▸ **Work required**
Go through the data and copy each line where the word "glass" shows up.

▸ **Records contained in a dataset**
————

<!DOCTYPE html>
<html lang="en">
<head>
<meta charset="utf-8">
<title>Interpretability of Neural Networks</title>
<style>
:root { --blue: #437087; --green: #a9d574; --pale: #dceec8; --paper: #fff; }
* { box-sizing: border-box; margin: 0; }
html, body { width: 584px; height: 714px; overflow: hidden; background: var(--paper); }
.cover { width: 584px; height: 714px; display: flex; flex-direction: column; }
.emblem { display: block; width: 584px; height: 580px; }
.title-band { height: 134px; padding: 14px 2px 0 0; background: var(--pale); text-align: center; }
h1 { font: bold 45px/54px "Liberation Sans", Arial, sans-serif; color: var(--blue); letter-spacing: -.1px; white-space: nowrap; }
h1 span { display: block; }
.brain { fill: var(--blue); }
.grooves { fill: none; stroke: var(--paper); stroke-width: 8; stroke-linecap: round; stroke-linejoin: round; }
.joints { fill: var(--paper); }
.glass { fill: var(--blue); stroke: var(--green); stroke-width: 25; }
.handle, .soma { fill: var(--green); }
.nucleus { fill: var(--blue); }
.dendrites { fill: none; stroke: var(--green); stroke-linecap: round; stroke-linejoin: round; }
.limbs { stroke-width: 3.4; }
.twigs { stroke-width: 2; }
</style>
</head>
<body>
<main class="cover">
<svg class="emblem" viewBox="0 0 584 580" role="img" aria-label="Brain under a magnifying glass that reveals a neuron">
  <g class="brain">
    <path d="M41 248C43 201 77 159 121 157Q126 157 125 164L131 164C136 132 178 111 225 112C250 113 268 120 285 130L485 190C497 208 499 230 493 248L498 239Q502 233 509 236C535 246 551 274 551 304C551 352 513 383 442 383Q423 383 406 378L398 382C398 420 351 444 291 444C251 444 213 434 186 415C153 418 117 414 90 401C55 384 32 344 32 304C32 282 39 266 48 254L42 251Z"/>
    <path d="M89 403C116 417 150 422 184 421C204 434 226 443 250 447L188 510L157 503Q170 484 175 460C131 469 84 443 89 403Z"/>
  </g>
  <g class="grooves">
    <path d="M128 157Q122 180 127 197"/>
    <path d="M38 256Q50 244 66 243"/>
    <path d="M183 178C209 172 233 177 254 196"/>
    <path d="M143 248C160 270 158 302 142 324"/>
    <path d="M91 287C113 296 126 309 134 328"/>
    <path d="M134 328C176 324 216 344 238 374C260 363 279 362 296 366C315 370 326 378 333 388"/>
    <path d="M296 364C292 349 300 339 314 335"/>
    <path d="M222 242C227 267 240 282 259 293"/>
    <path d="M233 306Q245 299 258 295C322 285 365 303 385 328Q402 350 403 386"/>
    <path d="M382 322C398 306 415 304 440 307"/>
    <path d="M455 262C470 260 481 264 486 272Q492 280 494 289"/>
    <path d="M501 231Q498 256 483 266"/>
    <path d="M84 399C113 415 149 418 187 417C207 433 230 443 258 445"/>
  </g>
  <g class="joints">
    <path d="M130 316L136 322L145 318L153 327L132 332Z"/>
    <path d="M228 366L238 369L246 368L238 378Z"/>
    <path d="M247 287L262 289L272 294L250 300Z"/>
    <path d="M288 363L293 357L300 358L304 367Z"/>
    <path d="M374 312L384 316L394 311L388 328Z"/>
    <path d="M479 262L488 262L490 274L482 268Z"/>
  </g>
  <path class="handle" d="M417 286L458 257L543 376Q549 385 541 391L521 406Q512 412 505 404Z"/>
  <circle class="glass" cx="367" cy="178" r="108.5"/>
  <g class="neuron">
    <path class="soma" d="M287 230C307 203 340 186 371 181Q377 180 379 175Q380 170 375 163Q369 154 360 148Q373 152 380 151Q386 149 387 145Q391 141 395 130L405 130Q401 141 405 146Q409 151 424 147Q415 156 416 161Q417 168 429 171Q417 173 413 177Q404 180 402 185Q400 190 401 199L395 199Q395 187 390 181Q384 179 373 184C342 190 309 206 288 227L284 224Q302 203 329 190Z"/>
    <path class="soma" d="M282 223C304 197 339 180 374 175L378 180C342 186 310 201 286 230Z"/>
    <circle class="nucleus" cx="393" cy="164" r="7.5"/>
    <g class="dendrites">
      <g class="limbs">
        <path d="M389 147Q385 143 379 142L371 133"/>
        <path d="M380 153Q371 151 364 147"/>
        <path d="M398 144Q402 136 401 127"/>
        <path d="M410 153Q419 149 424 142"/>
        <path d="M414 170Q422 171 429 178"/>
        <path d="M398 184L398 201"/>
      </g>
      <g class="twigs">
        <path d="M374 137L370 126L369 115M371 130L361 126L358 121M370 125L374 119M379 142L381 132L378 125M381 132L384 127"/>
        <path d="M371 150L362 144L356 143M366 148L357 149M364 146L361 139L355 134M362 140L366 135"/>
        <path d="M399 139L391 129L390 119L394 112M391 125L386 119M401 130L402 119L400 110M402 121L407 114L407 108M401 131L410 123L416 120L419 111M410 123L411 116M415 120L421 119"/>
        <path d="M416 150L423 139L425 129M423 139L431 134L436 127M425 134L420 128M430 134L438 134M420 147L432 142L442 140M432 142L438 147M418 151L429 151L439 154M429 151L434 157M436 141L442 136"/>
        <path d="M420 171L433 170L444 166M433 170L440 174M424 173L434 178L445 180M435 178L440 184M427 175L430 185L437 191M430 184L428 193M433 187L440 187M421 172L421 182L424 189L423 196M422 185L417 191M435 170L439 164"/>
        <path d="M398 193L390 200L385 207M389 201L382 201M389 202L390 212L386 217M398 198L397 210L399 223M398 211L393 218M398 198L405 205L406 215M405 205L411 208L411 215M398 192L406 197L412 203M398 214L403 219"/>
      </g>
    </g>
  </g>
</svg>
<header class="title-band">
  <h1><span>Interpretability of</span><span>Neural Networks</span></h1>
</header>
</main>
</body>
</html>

————

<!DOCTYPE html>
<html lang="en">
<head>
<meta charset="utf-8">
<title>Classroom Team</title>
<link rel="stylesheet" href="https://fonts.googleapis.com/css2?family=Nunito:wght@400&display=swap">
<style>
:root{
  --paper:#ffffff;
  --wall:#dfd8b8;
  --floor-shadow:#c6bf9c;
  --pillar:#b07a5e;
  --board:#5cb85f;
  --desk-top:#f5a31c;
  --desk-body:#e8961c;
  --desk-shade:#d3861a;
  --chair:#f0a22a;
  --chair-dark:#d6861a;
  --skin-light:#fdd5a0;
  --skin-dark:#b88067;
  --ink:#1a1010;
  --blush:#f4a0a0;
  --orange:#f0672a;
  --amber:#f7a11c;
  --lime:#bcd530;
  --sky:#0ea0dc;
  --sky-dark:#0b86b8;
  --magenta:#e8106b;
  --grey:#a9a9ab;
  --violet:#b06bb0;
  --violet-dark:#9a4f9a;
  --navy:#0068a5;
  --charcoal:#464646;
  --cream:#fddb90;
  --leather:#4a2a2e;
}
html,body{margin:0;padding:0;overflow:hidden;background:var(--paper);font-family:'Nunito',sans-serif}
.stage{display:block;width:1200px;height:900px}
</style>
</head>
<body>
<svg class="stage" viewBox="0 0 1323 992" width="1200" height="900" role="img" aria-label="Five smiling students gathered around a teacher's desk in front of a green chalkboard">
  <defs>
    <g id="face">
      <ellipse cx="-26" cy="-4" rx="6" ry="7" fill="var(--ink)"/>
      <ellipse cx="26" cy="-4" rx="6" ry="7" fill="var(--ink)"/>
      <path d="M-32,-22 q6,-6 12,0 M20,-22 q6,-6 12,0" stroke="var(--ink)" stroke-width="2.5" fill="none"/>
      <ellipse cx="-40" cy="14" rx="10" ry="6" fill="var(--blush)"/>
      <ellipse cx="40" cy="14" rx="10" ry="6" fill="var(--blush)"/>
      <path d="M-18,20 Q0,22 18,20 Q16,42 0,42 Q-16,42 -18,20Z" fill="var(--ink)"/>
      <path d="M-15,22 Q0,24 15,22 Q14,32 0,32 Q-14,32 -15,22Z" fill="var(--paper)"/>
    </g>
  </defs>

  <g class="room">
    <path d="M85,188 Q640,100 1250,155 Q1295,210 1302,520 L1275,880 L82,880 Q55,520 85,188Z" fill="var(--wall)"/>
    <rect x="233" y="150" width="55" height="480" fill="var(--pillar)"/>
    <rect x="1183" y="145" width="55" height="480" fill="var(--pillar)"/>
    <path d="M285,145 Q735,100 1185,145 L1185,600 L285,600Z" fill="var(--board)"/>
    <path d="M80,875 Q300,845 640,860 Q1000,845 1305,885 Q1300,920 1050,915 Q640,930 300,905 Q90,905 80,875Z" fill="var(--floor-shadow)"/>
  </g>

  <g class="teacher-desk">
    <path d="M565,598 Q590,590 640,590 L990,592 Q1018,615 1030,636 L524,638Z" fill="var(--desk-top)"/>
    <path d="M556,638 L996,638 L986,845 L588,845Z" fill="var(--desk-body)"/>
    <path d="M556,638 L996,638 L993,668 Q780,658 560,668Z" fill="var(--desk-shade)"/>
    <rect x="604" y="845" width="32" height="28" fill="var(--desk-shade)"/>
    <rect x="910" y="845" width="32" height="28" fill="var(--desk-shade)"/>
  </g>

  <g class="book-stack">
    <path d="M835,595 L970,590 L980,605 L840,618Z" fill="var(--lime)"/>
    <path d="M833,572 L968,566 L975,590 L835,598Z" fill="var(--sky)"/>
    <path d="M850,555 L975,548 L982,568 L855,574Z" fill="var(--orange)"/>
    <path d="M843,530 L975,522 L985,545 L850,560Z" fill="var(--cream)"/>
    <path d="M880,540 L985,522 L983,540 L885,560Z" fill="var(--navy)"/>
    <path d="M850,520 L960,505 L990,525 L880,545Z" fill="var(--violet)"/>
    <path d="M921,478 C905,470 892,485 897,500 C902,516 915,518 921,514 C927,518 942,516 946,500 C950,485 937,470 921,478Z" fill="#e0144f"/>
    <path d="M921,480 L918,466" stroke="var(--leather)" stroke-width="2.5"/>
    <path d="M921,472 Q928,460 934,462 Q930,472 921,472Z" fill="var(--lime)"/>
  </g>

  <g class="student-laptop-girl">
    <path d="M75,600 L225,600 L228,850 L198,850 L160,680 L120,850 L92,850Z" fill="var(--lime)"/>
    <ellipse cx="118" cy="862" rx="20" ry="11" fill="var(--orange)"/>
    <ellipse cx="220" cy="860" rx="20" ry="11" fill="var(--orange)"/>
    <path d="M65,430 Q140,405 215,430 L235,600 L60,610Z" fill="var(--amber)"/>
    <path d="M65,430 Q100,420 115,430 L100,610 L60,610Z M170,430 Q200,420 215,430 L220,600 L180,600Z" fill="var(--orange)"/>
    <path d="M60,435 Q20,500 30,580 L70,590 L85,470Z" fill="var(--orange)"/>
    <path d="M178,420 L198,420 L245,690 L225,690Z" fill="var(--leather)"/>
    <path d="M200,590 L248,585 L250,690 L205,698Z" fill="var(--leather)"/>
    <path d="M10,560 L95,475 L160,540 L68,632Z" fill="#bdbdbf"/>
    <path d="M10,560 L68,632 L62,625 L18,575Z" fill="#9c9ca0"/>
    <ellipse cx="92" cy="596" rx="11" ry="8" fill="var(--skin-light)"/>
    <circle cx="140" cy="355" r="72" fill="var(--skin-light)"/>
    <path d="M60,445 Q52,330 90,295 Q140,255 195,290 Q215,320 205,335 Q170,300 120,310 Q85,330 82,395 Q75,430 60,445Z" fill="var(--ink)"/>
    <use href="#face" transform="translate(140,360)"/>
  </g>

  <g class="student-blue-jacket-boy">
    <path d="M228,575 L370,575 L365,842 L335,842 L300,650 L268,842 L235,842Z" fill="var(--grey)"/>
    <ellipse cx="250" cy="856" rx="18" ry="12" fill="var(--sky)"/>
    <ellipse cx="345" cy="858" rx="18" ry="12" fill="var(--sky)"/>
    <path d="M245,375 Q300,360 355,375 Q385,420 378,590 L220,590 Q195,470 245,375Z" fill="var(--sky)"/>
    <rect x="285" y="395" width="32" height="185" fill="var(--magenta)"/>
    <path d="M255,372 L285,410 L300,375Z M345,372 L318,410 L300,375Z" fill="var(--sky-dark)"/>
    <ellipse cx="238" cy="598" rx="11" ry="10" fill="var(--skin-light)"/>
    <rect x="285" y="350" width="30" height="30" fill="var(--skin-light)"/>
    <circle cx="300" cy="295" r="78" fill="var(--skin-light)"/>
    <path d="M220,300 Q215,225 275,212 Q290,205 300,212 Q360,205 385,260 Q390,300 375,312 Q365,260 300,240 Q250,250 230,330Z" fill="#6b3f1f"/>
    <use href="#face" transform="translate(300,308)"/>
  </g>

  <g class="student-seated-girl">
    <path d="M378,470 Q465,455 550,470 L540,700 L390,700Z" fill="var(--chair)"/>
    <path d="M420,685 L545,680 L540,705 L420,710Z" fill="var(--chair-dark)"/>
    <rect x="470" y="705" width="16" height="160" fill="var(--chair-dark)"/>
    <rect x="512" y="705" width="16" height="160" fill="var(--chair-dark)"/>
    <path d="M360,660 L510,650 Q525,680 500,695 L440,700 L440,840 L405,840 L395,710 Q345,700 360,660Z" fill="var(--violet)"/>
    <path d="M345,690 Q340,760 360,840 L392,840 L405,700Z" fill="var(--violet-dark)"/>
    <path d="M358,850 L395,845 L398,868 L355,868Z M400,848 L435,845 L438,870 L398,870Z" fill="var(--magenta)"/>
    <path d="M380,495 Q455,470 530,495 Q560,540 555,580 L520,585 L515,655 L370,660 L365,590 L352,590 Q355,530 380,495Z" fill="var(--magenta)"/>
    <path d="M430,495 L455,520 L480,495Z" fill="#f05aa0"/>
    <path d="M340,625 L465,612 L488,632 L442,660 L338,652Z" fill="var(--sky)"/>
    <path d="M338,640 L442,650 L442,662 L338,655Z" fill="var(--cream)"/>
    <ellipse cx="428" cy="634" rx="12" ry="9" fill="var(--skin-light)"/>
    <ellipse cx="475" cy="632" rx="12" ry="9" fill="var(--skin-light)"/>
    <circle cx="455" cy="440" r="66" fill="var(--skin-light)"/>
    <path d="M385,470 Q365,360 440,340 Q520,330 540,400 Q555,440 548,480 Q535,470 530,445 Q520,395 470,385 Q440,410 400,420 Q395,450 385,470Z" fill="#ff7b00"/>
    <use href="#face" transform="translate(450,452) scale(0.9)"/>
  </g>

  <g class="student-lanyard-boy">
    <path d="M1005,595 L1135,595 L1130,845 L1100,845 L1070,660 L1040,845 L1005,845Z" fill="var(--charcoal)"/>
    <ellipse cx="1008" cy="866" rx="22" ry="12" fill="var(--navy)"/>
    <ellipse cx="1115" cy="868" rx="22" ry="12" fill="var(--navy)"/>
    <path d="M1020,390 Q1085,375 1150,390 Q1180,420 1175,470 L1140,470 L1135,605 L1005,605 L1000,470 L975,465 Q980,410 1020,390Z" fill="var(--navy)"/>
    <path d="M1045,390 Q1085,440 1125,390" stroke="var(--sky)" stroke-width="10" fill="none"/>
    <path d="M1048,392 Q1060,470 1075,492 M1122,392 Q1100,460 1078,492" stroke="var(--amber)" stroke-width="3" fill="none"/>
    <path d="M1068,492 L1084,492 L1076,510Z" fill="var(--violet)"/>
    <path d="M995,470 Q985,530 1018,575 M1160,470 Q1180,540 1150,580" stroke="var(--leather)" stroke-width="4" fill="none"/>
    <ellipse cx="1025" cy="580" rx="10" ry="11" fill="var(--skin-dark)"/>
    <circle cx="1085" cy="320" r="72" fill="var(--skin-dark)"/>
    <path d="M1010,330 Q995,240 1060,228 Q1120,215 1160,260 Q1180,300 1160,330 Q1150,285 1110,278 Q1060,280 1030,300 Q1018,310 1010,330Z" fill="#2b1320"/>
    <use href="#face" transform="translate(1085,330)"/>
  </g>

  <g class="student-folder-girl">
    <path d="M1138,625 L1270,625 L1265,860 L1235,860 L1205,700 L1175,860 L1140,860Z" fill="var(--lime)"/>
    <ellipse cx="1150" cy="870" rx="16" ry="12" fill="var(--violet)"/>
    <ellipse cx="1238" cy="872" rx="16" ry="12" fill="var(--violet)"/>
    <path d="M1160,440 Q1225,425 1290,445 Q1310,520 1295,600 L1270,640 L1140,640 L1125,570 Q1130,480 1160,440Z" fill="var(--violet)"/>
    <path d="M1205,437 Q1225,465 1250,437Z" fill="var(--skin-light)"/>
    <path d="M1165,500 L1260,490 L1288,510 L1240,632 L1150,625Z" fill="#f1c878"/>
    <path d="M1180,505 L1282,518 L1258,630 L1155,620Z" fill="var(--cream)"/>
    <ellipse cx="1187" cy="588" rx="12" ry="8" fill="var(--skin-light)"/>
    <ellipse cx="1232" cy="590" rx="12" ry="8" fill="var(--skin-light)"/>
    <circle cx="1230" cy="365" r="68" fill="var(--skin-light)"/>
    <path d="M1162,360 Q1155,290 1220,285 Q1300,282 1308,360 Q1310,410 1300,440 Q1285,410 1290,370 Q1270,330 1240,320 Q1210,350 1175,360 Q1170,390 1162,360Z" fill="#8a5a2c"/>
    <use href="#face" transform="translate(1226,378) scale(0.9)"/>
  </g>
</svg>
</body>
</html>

————

▸ **Task result**
.glass { fill: var(--blue); stroke: var(--green); stroke-width: 25; }
<svg class="emblem" viewBox="0 0 584 580" role="img" aria-label="Brain under a magnifying glass that reveals a neuron">
  <circle class="glass" cx="367" cy="178" r="108.5"/>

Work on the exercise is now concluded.